A vacuum power jet valve (fig. 4-28), also known as an economizer, performs the same function as a metering rod; it provides a variable high-speed fuel mixture. A power jet valve consists of a fuel valve, a vacuum diaphragm, and a spring. The spring holds the power valve in the normally OPEN position. A vacuum passage runs to the power valve diaphragm. When the power valve is open, it serves as an extra jet that feeds fuel into the high-speed system.
When the engine is cruising at normal highway speeds, engine intake manifold vacuum is high. This vacuum acts on the power valve diaphragm and pulls the fuel valve closed. No additional fuel is added to the metering system under normal conditions; however, when the throttle plate is swung open for passing or climbing a hill, engine vacuum drops. The spring in the power valve can push the fuel valve open. Fuel flows through the power valve and into the main metering system, adding more fuel for more engine power.
When the engine is cold, the fuel tends to condense into large drops in the manifold, rather than vaporizing. By supplying a richer mixture (8:1 to 9:1), there will be enough vapor to assure complete combustion. The carburetor is fitted with a choke system to provide this richer mixture. The choke system provides a very rich mixture to start the engine and to make the mixture less rich gradually, as the engine reaches operating temperature. The two types of choke systems are the manual and automatic:
The manual choke system (fig. 4-29) was once the most popular way of controlling the choke plate; however, because of emissions regulations the possible danger when used with catalytic converters and technological advances in automatic choke systems, manual chokes are not often used today. In the manual choke system, the choke plate is operated by a flexible cable that extends into the operator's compartment. As the control is pulled out, the choke plate will be closed, so the engine can be started. As the control is pushed back in, the position of the choke plate is adjusted to provide the proper mixture. The following are two features that are incorporated into the manual choke to reduce the possibility of the engine flooding by automatically admitting air into the engine.
A spring-loaded poppet valve (fig. 4-30) that is automatically pulled open by the force of the engine intake strokes.

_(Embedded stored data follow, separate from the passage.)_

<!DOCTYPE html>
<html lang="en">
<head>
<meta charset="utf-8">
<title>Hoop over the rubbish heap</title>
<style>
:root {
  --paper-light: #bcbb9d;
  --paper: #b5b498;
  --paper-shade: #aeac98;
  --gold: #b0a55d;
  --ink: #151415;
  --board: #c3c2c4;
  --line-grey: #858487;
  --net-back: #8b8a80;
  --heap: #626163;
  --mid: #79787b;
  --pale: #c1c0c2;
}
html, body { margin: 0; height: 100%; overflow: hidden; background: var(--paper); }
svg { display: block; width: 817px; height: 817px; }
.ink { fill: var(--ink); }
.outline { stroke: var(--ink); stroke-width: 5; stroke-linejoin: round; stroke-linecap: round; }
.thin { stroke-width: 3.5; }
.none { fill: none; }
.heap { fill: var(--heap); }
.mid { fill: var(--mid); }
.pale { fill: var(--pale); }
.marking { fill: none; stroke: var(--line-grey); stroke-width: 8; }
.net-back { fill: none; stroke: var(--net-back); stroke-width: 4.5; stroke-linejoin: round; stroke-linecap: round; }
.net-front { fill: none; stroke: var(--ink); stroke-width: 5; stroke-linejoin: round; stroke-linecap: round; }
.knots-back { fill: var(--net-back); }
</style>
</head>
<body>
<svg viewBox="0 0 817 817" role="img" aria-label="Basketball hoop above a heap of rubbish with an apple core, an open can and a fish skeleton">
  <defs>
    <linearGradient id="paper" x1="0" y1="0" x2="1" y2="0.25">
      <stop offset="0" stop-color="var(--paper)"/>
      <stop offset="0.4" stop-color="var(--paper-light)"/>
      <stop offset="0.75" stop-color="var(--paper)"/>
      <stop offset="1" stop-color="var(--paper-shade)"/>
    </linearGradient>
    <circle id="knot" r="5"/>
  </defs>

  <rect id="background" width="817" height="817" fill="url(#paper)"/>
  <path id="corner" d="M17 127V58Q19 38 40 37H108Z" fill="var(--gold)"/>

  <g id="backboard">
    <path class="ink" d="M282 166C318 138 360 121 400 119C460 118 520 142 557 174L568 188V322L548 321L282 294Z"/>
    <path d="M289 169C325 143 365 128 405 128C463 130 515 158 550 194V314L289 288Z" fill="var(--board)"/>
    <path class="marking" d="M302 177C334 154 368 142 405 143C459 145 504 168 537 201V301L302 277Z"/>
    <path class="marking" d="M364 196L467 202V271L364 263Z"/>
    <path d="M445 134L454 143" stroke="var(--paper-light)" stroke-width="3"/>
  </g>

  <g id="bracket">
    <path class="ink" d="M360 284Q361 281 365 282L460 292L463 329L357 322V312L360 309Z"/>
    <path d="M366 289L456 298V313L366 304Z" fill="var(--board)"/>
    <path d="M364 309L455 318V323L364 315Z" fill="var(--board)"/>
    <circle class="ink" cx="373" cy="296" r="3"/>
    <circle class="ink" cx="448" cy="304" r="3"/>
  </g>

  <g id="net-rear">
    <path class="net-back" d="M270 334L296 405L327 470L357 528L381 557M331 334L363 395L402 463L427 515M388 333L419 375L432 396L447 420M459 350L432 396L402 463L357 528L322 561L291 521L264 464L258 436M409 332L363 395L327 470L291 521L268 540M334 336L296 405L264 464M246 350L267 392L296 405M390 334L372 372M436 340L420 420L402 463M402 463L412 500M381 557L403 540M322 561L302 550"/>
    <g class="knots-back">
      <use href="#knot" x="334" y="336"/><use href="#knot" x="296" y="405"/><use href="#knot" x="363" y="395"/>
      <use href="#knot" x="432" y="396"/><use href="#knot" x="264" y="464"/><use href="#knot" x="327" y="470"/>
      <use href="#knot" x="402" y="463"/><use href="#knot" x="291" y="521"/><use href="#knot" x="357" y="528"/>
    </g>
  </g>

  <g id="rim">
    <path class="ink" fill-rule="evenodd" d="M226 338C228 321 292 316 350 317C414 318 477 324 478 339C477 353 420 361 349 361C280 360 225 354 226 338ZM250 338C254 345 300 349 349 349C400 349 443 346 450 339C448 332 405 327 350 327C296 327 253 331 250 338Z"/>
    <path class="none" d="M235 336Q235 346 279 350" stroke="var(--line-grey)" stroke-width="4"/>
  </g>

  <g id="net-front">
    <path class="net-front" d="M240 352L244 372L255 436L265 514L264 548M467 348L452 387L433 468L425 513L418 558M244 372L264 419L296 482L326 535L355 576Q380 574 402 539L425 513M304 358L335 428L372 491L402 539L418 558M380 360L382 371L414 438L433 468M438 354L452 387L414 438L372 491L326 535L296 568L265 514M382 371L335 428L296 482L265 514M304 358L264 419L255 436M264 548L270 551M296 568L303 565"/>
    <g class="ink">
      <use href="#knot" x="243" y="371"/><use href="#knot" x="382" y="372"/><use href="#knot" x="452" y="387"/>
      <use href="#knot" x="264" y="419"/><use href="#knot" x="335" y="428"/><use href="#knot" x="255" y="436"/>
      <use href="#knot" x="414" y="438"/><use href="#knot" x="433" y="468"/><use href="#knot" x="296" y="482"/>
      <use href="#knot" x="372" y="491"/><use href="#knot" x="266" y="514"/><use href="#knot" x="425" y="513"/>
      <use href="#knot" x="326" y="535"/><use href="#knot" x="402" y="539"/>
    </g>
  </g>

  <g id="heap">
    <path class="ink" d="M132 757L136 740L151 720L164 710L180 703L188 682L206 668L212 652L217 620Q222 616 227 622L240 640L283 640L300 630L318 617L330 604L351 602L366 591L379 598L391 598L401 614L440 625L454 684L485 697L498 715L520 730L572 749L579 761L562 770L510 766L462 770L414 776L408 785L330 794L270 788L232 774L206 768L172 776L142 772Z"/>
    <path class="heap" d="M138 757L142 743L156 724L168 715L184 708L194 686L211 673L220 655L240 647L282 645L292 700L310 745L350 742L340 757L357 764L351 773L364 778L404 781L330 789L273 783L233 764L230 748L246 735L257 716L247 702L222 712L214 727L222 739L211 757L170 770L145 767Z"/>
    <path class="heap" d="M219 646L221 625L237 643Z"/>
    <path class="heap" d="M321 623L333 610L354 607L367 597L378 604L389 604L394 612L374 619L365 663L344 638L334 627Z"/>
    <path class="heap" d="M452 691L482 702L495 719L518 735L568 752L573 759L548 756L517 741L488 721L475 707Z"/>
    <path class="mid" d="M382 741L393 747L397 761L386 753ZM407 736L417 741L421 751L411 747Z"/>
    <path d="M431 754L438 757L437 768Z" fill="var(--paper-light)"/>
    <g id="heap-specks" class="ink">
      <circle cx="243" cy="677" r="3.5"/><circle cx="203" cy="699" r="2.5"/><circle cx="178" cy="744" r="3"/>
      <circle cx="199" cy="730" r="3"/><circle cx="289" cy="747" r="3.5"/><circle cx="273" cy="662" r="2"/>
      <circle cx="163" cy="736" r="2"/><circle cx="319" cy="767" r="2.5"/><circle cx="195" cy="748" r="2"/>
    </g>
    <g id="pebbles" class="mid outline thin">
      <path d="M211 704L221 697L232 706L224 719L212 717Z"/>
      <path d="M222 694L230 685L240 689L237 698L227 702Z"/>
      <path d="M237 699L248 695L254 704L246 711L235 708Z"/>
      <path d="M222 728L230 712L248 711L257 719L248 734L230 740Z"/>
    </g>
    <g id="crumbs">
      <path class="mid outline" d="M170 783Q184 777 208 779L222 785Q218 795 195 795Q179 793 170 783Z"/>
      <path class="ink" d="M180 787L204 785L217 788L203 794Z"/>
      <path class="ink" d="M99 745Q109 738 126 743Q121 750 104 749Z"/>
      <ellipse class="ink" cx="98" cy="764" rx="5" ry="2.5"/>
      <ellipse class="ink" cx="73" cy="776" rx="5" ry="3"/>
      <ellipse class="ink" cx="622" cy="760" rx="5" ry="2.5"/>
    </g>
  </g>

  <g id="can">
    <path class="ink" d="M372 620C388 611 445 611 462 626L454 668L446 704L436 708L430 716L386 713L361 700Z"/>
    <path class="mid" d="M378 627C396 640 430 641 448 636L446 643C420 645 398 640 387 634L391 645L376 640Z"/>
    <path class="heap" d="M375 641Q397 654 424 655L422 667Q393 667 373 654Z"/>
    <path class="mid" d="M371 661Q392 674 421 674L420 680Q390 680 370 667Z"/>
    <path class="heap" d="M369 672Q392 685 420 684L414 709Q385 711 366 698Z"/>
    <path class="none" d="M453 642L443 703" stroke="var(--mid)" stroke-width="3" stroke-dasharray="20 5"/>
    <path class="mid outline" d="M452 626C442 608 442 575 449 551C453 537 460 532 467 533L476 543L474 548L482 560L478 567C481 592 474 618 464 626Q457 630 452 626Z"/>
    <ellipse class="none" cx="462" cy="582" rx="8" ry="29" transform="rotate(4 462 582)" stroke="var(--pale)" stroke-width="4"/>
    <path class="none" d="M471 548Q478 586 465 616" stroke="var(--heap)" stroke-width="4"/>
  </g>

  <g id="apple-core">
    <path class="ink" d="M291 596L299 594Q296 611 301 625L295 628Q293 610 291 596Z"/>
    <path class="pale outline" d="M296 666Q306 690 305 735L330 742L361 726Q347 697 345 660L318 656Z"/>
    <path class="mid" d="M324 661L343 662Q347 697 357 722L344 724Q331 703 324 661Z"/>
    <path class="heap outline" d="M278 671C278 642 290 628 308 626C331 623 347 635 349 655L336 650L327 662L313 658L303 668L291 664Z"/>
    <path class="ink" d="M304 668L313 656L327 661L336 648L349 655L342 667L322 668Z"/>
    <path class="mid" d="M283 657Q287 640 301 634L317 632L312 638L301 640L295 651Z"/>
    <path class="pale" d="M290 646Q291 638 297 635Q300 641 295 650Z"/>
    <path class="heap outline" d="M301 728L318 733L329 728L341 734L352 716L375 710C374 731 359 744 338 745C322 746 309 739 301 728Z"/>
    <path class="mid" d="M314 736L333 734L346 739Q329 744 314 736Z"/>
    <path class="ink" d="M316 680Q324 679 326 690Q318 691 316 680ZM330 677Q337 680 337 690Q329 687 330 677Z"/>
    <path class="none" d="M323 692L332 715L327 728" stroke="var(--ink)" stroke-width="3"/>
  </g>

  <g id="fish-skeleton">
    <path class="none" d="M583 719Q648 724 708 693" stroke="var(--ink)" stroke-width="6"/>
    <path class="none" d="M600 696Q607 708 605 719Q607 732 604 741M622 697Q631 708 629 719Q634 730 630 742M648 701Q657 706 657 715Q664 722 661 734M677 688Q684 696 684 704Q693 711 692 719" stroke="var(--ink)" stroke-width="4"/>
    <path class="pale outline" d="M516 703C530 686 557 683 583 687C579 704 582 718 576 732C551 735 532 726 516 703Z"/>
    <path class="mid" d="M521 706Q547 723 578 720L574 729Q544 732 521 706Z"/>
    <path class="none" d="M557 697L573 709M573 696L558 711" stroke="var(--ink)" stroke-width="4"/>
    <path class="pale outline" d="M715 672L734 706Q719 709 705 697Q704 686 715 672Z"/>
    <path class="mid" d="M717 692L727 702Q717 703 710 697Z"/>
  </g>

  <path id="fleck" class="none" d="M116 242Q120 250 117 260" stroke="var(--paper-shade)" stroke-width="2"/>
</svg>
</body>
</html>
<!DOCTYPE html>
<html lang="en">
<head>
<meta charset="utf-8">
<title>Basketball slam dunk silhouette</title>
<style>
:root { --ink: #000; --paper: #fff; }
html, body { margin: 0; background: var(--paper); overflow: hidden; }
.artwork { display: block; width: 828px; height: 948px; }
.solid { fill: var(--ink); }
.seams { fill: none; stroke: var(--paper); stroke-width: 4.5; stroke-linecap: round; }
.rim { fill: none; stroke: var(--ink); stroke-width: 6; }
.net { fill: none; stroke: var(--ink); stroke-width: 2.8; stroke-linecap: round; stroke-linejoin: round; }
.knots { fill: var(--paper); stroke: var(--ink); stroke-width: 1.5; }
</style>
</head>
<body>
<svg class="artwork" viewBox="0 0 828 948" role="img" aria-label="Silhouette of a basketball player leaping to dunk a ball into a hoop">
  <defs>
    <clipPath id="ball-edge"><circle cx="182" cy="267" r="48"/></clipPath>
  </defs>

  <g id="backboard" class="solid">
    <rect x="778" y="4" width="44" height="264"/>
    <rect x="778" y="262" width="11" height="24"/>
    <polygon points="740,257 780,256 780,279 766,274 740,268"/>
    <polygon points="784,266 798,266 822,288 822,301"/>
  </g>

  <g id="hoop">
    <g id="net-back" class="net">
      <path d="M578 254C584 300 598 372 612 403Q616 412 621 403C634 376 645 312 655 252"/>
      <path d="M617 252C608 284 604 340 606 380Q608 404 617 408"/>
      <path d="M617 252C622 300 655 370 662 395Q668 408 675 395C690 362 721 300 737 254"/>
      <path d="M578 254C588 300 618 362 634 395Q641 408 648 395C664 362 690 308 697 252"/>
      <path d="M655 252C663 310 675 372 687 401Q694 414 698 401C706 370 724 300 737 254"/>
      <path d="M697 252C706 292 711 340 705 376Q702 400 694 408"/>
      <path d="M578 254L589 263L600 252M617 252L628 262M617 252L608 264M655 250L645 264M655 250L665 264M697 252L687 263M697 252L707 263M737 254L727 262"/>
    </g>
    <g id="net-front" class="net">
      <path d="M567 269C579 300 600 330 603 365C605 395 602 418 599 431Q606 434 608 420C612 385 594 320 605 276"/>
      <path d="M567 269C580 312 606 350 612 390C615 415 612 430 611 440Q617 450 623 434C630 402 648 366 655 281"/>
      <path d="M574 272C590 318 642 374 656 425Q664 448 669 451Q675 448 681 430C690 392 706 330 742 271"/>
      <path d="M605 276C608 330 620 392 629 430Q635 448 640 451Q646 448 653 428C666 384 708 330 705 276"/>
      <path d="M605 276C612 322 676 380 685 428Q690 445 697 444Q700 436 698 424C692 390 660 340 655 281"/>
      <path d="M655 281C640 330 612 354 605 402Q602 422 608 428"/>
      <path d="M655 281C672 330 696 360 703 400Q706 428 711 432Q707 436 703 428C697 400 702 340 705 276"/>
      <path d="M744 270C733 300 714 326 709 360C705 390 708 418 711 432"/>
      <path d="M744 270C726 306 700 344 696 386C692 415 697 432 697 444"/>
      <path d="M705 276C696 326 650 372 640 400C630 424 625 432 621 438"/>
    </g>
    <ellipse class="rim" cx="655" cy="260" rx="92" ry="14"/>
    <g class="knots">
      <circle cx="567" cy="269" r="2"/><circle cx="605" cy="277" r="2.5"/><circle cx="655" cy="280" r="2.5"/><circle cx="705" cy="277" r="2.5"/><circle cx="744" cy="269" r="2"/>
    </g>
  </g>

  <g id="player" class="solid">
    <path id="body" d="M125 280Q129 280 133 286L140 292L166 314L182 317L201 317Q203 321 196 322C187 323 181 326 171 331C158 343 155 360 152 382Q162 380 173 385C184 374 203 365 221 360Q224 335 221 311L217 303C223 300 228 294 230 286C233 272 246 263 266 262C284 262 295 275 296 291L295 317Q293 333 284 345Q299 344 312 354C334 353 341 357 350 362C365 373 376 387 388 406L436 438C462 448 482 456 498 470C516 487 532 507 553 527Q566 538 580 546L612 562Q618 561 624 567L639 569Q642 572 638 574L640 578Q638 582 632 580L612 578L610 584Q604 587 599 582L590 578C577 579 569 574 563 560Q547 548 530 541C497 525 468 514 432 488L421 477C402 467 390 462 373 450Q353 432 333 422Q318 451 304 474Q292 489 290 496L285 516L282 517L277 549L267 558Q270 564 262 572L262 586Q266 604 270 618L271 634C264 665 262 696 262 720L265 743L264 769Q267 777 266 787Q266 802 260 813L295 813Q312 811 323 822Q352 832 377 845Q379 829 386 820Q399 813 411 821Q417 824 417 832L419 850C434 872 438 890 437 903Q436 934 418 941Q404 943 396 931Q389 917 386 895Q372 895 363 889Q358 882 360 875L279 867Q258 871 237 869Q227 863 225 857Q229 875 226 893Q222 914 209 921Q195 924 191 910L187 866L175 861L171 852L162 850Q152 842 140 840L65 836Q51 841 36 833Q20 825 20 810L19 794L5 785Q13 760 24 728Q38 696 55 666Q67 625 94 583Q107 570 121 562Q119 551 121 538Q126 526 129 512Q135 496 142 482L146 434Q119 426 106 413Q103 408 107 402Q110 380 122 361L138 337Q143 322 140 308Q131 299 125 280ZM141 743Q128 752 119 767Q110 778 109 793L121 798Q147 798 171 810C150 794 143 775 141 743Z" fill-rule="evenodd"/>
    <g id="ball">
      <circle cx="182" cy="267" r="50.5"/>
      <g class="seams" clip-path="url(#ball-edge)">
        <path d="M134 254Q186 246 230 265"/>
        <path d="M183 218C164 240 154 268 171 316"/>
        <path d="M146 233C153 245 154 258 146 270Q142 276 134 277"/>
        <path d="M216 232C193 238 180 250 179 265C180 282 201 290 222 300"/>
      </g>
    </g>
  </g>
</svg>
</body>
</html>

An off-center choke valve (fig. 4-31) that creates a pressure differential between the two sides of the choke plate when it is subjected to engine intake, causing it to be pulled open against the force of spring loaded linkage.
Figure 4-28. - Vacuum power jet.Continue Reading